Exercise description:
From the data below, return all lines holding the string "beamLeft".

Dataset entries
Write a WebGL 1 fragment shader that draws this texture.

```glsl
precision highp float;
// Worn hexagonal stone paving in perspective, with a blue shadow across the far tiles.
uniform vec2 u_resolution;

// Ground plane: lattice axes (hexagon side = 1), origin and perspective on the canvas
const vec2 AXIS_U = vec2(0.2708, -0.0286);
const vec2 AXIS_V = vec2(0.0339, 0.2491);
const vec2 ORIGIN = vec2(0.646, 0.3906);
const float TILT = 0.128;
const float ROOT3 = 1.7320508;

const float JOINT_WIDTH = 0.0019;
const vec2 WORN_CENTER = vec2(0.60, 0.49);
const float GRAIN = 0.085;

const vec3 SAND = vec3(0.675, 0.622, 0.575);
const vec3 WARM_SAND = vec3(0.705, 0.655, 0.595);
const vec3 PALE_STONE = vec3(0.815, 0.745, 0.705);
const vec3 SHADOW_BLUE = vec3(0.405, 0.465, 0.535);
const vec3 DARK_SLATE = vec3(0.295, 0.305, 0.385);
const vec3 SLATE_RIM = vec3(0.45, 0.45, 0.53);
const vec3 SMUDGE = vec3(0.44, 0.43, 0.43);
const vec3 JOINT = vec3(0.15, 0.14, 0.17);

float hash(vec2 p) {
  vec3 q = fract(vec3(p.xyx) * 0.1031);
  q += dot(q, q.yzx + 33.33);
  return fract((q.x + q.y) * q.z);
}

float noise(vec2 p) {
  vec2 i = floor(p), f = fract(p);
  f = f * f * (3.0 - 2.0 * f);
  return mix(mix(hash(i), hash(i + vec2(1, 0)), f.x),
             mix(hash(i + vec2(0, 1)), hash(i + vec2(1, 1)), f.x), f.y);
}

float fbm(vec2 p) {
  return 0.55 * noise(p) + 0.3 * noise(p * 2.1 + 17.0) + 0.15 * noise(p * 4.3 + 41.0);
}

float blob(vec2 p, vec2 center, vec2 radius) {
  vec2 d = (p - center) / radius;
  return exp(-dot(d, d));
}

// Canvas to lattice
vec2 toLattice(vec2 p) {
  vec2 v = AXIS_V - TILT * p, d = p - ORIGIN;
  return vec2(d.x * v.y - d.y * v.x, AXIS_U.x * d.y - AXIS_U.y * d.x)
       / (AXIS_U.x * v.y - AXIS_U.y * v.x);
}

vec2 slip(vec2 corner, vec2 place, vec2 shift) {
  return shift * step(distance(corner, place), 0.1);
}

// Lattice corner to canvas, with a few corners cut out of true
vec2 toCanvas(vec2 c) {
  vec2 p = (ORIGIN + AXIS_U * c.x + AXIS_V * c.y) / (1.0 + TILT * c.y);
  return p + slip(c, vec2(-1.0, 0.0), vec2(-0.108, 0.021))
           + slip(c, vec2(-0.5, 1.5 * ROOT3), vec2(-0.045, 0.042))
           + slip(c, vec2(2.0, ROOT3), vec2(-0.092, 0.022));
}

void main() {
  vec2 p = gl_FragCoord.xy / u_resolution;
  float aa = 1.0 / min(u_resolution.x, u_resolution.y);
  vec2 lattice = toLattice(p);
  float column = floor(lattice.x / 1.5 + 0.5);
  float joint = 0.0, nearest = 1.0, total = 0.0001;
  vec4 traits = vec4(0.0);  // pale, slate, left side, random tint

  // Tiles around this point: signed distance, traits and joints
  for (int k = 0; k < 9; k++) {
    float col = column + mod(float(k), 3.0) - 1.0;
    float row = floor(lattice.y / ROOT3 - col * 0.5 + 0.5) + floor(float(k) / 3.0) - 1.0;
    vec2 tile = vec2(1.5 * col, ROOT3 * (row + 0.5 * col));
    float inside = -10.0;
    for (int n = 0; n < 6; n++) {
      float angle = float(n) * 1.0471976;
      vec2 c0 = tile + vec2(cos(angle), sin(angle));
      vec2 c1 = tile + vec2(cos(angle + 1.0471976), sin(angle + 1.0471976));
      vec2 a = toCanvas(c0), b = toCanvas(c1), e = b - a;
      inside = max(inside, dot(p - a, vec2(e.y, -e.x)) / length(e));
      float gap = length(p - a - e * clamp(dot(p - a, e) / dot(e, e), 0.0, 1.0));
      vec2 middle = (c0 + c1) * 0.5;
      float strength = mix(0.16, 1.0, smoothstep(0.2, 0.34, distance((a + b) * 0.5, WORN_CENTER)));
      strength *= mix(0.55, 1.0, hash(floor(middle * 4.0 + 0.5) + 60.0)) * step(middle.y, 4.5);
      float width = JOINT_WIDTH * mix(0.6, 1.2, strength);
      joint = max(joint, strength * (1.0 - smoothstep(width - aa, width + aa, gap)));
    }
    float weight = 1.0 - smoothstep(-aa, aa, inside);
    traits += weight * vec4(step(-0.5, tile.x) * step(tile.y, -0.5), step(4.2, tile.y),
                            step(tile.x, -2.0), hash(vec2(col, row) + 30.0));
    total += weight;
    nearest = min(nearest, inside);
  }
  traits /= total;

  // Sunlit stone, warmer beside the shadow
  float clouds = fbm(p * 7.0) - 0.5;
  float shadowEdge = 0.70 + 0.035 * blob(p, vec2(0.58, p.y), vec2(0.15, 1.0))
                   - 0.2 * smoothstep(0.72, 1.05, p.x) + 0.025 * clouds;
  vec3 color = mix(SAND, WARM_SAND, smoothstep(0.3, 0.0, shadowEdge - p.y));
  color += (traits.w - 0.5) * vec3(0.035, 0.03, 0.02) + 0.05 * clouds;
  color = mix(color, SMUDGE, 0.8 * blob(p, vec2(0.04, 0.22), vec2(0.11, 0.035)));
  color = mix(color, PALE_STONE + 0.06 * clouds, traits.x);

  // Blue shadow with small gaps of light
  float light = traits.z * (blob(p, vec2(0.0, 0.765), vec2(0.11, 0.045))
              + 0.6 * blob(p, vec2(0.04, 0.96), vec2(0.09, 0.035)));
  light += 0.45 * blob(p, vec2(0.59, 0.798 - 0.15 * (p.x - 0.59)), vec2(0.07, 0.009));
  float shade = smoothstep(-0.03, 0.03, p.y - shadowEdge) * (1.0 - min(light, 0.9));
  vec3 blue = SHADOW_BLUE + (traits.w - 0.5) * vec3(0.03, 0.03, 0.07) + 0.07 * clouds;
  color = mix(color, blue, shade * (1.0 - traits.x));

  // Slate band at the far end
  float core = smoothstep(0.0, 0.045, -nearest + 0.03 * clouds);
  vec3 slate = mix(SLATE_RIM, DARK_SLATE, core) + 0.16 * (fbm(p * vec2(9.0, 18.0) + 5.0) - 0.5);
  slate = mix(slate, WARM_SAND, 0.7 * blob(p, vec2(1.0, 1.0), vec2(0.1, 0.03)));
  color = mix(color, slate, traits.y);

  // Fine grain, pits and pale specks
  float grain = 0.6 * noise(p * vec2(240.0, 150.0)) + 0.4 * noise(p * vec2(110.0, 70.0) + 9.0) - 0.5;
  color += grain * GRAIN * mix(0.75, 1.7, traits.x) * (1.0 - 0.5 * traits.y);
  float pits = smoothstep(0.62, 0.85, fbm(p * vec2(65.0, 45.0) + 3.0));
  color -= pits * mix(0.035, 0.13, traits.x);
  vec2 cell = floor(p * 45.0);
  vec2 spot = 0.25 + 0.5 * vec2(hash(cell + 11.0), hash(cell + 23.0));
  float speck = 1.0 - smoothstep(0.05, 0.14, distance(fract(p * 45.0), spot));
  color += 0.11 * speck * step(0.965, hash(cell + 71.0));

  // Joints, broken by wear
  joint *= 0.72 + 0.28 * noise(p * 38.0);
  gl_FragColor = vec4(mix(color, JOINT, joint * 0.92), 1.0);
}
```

--

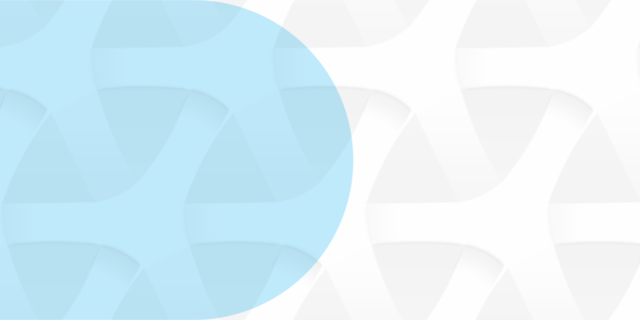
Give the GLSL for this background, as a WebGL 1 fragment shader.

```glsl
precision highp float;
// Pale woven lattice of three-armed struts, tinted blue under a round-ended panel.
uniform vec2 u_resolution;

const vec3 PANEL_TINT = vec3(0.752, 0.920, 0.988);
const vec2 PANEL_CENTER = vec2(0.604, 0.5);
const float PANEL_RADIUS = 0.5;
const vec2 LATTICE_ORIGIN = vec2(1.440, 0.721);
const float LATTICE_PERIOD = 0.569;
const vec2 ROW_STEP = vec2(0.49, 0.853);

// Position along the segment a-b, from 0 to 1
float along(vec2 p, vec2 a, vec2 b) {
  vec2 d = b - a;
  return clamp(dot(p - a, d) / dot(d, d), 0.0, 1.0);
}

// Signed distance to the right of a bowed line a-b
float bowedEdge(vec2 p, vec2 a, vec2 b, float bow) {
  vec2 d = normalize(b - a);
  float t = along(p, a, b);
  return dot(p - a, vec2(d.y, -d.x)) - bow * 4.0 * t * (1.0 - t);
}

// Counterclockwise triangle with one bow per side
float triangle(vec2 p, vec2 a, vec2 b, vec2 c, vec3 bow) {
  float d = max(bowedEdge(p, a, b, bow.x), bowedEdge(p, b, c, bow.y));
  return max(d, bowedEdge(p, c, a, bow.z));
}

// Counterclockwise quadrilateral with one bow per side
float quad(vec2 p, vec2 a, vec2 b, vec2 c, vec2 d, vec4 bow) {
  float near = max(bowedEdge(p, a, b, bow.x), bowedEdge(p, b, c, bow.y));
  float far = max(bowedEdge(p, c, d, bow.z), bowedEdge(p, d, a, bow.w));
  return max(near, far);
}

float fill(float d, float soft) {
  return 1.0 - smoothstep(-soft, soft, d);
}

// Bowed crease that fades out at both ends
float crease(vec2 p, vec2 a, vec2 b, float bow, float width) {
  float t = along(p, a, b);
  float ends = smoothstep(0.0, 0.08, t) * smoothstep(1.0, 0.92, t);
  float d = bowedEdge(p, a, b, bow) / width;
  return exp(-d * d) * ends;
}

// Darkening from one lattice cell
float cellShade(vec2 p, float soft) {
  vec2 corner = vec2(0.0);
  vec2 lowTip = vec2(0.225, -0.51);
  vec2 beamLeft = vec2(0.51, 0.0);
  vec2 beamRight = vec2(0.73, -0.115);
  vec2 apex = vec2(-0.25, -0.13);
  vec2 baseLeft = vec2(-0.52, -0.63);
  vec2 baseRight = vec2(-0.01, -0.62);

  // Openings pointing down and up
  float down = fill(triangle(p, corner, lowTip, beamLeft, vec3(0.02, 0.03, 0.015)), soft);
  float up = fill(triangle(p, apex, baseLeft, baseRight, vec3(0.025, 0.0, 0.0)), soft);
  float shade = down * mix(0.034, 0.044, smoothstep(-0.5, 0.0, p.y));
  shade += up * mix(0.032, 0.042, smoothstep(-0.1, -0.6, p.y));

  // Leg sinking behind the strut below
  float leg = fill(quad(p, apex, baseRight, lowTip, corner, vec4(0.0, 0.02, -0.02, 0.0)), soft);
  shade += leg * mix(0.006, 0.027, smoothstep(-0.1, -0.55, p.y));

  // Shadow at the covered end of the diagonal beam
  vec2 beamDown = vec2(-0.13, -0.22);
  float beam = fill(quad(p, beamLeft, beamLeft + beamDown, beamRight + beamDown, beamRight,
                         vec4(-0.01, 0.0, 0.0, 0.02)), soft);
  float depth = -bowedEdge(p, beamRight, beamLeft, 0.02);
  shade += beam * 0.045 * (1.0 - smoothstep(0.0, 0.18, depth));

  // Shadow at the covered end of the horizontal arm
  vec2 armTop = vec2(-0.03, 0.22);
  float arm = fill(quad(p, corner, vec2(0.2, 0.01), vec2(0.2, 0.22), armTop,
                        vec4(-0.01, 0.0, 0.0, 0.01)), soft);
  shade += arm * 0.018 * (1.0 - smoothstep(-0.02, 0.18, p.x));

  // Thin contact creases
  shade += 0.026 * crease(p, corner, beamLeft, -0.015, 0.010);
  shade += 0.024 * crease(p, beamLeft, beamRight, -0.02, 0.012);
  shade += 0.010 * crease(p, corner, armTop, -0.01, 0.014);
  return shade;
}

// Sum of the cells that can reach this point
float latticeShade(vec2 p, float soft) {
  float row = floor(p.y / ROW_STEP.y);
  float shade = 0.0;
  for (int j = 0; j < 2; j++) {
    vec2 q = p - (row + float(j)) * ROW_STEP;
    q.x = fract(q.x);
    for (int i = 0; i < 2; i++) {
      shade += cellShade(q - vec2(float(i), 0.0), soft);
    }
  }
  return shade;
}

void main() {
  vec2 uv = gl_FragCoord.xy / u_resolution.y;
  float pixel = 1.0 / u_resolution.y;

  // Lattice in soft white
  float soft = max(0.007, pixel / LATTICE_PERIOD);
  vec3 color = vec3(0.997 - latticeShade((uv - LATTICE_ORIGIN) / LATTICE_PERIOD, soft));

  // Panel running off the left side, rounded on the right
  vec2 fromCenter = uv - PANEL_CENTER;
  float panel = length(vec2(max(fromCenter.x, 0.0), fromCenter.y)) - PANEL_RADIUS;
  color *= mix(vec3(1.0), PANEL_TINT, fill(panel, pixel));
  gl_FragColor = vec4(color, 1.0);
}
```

Problem solution:
  vec2 beamLeft = vec2(0.51, 0.0);
  float down = fill(triangle(p, corner, lowTip, beamLeft, vec3(0.02, 0.03, 0.015)), soft);
  float beam = fill(quad(p, beamLeft, beamLeft + beamDown, beamRight + beamDown, beamRight,
  float depth = -bowedEdge(p, beamRight, beamLeft, 0.02);
  shade += 0.026 * crease(p, corner, beamLeft, -0.015, 0.010);
  shade += 0.024 * crease(p, beamLeft, beamRight, -0.02, 0.012);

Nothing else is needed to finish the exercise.